And in Amsterdam, cycling is so ingrained in Dutch culture that more than two-thirds of residents commute by bike. If you were born and raised in Holland, you ride a bike. If you’re an immigrant or a child who resists cultural norms, you might not make it and you’re left out, especially if you’re riding a moped or walking.

“Pedestrians in Amsterdam don’t exist,” said one of our speakers.

Although Europe is making much more progress in reducing greenhouse gas emissions than the United States, we cannot follow their lead in how they have achieved this. From what I have observed, people of color, immigrants, and low-income people are not prioritized in decision-making in these two cities. The climate, the impeccable design and the engineering are.

These cities have built exceptional infrastructure for the mainstream culture, and this is largely what American tourists experience when visiting.

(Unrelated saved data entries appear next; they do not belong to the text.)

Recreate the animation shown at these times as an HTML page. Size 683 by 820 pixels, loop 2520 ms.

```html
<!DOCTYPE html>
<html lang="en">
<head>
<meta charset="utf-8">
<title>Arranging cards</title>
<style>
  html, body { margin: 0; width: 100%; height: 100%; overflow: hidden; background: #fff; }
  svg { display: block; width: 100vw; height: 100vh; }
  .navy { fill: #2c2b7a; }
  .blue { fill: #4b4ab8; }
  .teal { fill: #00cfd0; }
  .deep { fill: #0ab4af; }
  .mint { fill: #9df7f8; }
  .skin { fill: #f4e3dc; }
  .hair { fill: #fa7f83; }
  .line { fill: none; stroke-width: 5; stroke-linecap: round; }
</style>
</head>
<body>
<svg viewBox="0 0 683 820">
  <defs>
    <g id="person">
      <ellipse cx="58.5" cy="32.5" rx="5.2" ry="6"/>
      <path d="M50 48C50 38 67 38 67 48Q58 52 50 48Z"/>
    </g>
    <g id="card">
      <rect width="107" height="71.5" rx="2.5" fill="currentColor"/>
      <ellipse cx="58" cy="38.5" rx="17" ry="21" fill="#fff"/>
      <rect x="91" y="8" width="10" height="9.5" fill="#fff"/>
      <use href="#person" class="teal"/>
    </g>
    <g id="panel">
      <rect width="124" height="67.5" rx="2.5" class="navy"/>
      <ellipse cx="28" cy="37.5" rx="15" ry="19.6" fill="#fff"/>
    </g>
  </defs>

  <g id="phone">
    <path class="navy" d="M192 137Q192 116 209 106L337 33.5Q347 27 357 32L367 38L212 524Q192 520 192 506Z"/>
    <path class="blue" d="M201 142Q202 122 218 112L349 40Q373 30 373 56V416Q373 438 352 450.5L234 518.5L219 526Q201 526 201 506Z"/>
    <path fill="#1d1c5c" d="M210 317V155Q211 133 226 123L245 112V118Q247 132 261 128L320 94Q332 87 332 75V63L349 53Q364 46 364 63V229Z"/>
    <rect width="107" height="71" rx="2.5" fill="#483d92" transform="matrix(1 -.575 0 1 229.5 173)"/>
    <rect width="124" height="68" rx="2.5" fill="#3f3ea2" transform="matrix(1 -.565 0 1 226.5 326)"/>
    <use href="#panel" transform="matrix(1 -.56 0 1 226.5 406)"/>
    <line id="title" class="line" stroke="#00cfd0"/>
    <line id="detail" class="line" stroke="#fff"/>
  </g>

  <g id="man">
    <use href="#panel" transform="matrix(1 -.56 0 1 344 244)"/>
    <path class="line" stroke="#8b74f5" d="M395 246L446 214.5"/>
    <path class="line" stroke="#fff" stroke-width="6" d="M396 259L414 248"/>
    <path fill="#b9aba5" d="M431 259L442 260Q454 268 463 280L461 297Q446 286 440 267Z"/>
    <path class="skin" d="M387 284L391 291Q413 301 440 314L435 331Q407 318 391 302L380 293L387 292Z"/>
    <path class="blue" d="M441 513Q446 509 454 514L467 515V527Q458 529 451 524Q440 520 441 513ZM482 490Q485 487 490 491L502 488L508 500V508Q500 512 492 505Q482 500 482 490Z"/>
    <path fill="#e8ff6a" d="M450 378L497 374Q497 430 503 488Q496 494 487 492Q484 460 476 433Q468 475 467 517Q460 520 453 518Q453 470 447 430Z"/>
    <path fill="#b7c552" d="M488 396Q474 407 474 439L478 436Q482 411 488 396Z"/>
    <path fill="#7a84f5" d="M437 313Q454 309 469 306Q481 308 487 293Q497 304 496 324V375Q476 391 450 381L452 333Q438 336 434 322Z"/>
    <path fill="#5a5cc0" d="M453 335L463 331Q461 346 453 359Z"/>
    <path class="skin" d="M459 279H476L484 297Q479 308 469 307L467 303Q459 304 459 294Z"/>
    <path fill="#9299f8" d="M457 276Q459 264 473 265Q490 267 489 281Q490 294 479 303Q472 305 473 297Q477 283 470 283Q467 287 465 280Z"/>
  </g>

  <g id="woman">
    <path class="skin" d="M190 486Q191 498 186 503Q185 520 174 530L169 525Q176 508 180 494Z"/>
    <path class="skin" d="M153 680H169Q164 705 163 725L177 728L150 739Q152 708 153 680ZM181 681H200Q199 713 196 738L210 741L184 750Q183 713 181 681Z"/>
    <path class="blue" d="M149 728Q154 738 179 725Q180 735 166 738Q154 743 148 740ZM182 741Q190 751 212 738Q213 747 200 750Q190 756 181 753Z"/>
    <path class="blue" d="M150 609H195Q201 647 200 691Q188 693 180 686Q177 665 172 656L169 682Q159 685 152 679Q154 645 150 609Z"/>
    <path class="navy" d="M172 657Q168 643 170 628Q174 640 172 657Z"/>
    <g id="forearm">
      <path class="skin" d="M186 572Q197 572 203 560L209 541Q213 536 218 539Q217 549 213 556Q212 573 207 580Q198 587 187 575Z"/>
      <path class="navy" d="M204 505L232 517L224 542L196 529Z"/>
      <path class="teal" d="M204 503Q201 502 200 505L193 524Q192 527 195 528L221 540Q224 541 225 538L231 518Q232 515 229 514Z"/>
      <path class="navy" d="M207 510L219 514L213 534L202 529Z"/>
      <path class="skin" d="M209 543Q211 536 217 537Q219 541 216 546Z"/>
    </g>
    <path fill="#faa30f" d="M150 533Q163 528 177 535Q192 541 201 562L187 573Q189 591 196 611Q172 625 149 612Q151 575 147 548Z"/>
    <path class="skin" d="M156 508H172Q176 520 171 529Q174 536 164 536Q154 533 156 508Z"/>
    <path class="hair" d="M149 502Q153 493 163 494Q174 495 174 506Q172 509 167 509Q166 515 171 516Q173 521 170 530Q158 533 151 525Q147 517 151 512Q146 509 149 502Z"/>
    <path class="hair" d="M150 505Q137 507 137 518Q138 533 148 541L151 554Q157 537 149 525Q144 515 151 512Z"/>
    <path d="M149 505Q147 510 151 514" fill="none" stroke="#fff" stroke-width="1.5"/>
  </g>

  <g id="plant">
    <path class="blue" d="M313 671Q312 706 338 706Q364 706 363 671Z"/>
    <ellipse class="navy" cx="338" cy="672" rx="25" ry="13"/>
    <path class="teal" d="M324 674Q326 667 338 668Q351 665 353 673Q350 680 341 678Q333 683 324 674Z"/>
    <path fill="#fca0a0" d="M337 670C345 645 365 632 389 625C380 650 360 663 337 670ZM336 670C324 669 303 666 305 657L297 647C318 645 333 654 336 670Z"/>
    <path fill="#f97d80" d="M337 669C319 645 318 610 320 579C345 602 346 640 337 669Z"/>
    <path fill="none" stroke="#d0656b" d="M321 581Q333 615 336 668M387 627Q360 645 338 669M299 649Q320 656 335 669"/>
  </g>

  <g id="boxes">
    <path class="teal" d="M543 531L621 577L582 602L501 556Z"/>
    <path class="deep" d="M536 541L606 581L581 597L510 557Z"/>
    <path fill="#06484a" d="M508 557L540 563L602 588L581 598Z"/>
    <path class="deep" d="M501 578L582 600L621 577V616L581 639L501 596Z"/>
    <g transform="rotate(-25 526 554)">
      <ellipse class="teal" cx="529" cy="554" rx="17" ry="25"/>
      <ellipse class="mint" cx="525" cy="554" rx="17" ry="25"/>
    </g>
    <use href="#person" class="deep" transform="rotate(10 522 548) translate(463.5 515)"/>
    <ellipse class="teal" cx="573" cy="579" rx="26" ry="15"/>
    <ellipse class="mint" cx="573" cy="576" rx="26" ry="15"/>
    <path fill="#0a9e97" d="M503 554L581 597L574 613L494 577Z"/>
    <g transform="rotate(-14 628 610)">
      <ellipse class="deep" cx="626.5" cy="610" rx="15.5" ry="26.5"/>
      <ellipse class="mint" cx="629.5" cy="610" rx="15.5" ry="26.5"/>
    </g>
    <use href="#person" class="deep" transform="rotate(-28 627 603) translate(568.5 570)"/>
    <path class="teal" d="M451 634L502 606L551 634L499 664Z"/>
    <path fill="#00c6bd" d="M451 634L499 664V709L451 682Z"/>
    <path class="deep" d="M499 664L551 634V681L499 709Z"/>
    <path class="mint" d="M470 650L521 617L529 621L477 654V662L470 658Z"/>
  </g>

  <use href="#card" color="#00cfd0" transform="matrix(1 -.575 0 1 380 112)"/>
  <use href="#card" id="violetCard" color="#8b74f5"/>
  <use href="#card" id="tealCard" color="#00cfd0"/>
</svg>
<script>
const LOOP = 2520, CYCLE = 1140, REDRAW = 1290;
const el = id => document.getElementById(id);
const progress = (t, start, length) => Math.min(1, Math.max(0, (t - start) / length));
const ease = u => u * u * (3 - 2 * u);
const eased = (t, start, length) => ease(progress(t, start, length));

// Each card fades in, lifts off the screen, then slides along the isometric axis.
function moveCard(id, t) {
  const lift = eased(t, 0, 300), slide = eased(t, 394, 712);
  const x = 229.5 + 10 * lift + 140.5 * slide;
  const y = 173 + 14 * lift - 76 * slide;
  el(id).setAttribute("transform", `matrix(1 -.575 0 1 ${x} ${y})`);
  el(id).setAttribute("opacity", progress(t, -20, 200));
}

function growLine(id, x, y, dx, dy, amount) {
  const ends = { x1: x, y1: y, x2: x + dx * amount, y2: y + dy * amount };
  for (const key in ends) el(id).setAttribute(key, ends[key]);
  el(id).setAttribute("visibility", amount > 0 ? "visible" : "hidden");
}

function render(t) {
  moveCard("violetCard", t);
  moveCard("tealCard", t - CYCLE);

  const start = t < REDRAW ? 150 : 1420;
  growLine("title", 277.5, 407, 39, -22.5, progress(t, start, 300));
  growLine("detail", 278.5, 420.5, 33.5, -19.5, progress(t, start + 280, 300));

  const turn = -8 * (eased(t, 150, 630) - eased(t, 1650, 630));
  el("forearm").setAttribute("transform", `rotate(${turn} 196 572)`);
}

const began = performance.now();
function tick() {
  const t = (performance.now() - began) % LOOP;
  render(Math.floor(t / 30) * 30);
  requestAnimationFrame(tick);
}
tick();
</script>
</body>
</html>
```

Rows of bicycle parking lots next to a bus stop and elevated railway track near a meeting center in Amsterdam.  Photo by Lisa Jacobson.
Rows of bicycle parking lots next to a bus stop and elevated railway track near a meeting center in Amsterdam. Photo by Lisa Jacobson.

Throughout the study trip, we heard phrases like “I don’t see color” and “we take care of these people so their voices aren’t needed at the table”. These “colorblind” approaches continue to exclude people and will not resolve the serious racial inequalities in our society.

When it comes to measuring “success” in public transit reliability, miles of separate bike lanes, or air quality, the United States lags far behind our European counterparts. I suspect some in the United States are poised to do better – centering those most affected in our planning.

Many city planners, advocates and funders here recognize that we have done wrong to listen to and provide for the needs of large segments of our communities – and they know that change is long overdue. Many of my fellow study travelers who have founded, led, and worked for community organizations that focus on environmental justice have been doing this work for a long time.

This experience has underscored for me how critical it is to consider climate justice organizers and the communities they serve. In the long term, we will be much more successful if we continue to shift the balance of power and truly consider who is and who is not well served by our transportation systems. None of this is easy, but we must correct our past and create a future of just transportation.

Mary I. Bruner